2020 Tas Melaleuca Inlet
Up Melaleuca Creek
And back through time
Sometimes I wake during the night and am drawn to take a look around at the wonder of the night sky, the presence of stars and the moon and how they shed the dimmest light on the landscape around. The photo at the start of the last blog was a result of a short commune with our surroundings in Kings Cove and Mount Rugby, a real mountain, keeping overall guard.
But now the sun was up and Ken’s motor was behaving itself despite its unwelcome drink as we sped away from our yachty homes for the journey up the creek.
In places the dark brown water was untouched by the wind and the surface mirrored the surrounding hills and cloudless blue sky. Approaching each corner and bend we wondered what would be beyond and we could check our progress using the Navionics app on Rob’s IPhone. Small boats came by and we imagined they had dropped walkers off on their next stage and then a bigger tripper boat approached us, “Fear not dear friends, we come in peace and will do you no harm” the guide jokingly called over to us through his mic.
The loose arrangement of logs and lines you see in one of the pics was where decades ago recently felled Houn Pine logs were rafted and tied together by men working from fragile little punts and standing on the logs themselves. A potentially dangerous job I thought. The rafts could then be floated towards the estuary entrance ready for shipment to the sawmill.
A pair of Black Currawong with white-tipped wings flew from one side of the creek to the other bank near to where we passed a beautiful lagoon into which only certain people were allowed to venture, we would sit alongside it for our lunch later.

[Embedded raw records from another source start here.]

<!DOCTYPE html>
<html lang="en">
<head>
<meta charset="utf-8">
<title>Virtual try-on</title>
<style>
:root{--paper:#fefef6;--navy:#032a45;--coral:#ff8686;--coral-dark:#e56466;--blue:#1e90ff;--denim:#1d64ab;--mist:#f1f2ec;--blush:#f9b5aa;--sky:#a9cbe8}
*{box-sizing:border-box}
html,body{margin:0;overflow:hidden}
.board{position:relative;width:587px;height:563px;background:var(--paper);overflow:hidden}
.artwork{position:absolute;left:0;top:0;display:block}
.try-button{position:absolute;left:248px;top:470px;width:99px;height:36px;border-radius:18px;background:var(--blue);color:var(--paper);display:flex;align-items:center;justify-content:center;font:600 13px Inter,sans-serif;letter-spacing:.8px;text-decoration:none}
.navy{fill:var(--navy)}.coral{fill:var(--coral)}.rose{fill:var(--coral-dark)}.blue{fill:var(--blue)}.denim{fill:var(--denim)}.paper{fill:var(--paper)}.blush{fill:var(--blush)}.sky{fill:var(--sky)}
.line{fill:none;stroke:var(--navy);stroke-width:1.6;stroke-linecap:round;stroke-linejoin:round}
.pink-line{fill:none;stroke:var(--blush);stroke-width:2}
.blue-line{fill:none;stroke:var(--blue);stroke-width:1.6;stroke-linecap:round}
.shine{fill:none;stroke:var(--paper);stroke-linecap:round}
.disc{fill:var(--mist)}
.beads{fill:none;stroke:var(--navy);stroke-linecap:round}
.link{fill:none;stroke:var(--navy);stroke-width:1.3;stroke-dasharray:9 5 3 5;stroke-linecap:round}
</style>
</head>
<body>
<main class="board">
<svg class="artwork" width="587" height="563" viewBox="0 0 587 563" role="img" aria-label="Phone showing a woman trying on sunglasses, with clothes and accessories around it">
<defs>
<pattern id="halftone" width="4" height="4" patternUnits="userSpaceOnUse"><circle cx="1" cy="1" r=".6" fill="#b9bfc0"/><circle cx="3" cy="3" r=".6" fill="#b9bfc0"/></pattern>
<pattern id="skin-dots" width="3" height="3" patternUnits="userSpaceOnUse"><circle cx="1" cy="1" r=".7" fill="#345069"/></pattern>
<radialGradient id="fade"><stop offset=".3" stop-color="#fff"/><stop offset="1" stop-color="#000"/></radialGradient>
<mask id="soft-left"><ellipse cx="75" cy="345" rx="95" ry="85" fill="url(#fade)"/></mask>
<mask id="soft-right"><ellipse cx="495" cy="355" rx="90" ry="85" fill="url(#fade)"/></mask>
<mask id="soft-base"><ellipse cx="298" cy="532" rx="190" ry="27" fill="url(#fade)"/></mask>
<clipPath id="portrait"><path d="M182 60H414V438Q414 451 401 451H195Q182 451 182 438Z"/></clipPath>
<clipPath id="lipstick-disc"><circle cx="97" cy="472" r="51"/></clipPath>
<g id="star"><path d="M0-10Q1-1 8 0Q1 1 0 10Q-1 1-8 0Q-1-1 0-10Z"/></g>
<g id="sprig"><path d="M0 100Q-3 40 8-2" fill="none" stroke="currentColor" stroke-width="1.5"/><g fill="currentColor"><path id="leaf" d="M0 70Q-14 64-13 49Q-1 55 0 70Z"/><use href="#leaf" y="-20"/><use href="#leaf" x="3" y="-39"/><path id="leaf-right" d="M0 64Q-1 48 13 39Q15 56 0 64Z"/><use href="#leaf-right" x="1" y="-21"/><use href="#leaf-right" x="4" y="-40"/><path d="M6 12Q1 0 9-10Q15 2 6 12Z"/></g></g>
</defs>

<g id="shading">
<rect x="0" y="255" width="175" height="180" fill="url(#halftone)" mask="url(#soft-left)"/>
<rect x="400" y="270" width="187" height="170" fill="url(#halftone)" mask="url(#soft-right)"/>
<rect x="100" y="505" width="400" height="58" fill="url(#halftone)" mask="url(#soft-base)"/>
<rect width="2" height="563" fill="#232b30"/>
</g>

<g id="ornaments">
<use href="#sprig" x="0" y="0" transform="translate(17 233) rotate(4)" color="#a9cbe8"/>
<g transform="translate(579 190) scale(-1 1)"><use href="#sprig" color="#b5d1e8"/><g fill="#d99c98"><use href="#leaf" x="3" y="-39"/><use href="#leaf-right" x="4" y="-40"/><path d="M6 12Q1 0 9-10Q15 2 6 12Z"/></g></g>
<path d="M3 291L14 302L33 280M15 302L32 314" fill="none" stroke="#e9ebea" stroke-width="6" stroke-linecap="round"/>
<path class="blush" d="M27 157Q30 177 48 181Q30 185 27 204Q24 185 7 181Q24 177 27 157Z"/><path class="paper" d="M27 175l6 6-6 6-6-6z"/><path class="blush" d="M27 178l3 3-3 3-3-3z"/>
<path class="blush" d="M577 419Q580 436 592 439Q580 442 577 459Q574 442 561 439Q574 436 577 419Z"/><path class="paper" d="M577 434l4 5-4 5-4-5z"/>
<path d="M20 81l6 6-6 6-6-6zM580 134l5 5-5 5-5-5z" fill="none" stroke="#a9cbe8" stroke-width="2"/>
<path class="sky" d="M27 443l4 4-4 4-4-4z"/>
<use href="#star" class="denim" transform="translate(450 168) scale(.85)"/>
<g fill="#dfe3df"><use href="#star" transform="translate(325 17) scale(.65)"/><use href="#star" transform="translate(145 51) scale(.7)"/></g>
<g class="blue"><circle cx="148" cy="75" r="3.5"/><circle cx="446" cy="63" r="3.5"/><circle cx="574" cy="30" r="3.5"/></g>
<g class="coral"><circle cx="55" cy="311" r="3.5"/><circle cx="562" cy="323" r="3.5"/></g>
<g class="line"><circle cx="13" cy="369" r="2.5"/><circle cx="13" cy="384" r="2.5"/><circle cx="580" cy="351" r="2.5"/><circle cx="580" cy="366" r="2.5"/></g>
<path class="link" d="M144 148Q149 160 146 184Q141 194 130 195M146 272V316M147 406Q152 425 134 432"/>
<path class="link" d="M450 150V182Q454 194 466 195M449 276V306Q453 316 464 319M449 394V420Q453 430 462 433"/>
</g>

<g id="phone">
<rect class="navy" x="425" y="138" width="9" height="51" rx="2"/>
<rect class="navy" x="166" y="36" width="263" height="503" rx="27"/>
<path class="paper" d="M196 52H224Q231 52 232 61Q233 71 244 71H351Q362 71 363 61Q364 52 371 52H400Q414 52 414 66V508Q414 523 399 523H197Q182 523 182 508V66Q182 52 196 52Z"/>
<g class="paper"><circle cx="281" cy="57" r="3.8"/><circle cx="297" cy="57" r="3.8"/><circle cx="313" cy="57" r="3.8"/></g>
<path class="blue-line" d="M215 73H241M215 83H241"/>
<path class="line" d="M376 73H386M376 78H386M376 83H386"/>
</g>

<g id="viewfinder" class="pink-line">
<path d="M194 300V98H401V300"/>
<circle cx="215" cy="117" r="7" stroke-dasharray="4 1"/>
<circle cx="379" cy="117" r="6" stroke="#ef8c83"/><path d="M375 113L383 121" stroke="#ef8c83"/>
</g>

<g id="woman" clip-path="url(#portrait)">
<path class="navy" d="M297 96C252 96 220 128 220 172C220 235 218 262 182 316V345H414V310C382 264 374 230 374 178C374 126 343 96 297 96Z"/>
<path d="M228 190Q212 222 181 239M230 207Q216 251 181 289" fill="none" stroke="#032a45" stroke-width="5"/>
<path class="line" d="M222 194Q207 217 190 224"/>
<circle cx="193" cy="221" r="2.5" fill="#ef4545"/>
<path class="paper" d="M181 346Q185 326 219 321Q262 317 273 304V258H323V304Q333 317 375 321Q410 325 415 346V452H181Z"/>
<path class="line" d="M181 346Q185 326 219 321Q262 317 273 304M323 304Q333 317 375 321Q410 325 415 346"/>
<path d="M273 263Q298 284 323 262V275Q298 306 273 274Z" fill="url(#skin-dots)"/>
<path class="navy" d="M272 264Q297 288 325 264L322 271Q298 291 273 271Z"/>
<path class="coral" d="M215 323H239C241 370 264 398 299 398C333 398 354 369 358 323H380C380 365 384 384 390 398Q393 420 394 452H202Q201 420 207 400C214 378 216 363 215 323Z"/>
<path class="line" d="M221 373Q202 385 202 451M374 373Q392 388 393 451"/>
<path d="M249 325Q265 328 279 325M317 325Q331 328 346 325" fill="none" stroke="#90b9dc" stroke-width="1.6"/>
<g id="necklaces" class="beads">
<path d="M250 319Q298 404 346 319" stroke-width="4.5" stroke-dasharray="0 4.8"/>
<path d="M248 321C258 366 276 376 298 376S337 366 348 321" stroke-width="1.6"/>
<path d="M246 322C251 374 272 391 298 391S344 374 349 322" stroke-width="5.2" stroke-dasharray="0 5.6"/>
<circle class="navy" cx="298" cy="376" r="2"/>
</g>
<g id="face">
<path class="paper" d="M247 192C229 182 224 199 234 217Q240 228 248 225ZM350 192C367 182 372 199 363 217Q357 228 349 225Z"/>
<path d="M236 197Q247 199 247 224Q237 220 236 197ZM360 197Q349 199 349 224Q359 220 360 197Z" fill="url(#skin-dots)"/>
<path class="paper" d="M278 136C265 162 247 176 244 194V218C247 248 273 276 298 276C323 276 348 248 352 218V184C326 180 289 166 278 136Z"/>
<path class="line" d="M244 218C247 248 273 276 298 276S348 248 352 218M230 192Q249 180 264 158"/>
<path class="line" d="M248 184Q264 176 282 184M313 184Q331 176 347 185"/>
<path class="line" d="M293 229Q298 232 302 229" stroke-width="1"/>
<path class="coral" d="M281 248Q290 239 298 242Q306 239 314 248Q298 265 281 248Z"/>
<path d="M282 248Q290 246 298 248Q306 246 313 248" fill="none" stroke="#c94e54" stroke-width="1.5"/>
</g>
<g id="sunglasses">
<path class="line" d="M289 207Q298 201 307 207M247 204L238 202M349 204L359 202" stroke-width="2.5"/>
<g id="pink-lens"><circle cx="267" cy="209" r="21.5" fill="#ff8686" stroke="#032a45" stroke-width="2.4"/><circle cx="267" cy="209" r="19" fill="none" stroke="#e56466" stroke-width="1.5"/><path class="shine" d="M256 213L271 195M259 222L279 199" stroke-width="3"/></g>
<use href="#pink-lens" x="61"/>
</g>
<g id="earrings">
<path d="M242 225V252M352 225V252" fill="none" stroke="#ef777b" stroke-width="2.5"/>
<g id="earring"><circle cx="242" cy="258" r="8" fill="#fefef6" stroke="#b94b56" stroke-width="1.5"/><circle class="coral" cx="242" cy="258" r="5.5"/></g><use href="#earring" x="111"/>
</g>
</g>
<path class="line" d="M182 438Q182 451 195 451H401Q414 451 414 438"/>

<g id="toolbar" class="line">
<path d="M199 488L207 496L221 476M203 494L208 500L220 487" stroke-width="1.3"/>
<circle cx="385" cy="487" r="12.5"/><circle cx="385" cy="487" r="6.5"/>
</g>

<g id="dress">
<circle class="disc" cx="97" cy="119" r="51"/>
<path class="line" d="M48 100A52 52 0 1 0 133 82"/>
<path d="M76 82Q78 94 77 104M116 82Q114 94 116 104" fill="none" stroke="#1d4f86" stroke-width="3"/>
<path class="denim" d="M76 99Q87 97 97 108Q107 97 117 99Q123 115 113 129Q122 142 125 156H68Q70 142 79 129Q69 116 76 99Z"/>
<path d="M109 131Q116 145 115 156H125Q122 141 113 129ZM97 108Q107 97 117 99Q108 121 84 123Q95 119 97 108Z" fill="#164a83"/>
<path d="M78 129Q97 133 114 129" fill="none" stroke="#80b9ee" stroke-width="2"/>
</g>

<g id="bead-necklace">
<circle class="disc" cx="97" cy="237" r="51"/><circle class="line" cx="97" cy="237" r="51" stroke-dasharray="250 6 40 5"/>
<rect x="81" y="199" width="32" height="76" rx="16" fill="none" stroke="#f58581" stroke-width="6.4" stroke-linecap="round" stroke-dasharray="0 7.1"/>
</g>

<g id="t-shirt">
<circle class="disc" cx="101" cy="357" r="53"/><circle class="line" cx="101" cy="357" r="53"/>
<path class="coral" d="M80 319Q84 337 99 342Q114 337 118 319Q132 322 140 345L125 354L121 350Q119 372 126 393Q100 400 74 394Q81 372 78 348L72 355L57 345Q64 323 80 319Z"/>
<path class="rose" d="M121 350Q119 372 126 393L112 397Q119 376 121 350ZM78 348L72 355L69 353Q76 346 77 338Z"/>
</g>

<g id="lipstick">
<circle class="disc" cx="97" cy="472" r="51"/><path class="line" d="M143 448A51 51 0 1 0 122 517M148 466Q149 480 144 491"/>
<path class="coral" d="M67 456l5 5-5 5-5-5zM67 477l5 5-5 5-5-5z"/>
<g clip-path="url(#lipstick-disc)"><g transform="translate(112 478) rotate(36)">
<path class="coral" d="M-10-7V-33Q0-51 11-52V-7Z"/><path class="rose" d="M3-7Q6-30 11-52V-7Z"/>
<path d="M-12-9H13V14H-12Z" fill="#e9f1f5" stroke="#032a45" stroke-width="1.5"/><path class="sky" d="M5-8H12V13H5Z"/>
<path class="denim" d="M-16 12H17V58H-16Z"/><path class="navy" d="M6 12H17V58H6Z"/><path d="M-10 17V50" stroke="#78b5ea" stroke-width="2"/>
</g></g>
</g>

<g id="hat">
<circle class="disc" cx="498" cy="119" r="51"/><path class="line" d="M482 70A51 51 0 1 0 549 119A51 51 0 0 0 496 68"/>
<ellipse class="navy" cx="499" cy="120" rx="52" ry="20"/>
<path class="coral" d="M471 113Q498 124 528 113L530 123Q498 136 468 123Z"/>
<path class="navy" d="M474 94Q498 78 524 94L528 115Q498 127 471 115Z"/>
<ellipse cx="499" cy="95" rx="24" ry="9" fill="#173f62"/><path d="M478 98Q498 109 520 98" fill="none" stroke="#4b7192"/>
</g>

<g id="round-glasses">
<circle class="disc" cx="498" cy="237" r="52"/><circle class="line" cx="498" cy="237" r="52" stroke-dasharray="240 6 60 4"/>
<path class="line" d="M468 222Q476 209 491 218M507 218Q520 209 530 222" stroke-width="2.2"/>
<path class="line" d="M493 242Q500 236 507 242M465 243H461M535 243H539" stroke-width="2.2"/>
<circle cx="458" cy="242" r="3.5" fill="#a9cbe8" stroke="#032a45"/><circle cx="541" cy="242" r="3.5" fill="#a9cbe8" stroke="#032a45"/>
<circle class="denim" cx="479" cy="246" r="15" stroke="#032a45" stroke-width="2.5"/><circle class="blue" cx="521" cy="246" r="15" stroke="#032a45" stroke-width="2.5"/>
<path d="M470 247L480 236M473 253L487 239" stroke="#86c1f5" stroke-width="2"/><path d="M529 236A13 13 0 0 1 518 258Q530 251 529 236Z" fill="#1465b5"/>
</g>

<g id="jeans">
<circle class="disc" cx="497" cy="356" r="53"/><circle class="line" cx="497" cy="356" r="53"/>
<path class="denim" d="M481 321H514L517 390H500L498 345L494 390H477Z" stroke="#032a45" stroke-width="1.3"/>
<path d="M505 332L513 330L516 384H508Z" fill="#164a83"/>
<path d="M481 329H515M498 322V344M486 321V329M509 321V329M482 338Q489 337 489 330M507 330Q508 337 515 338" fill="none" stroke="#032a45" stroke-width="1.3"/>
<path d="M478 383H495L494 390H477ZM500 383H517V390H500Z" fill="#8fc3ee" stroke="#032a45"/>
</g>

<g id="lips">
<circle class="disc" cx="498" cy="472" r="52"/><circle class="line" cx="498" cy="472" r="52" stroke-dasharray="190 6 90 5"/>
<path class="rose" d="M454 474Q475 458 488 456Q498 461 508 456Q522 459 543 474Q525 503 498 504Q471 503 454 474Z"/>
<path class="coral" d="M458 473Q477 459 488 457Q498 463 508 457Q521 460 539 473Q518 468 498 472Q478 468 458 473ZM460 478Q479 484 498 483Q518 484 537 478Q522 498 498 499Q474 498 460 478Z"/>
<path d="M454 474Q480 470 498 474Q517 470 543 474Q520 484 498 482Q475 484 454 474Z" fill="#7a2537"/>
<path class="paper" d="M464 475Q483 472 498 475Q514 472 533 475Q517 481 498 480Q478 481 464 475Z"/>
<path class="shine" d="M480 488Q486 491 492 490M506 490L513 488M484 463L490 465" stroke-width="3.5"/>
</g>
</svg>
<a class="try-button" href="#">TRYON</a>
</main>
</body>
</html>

Then suddenly, after an hour of motoring, the very sturdy new pontoon appeared with a stack of kayaks stored on the bank for wandering further upstream as part of a tour. We tied up out of the way of the boats for which the jetty was built, and scrambled ashore, numb bums welcoming the change in posture. Unexpectedly we came upon an elevated walk over the fragile peatland that was open to all comers and was intended to tell the story of the first inhabitants of the region, the Needwonnee Aborigines.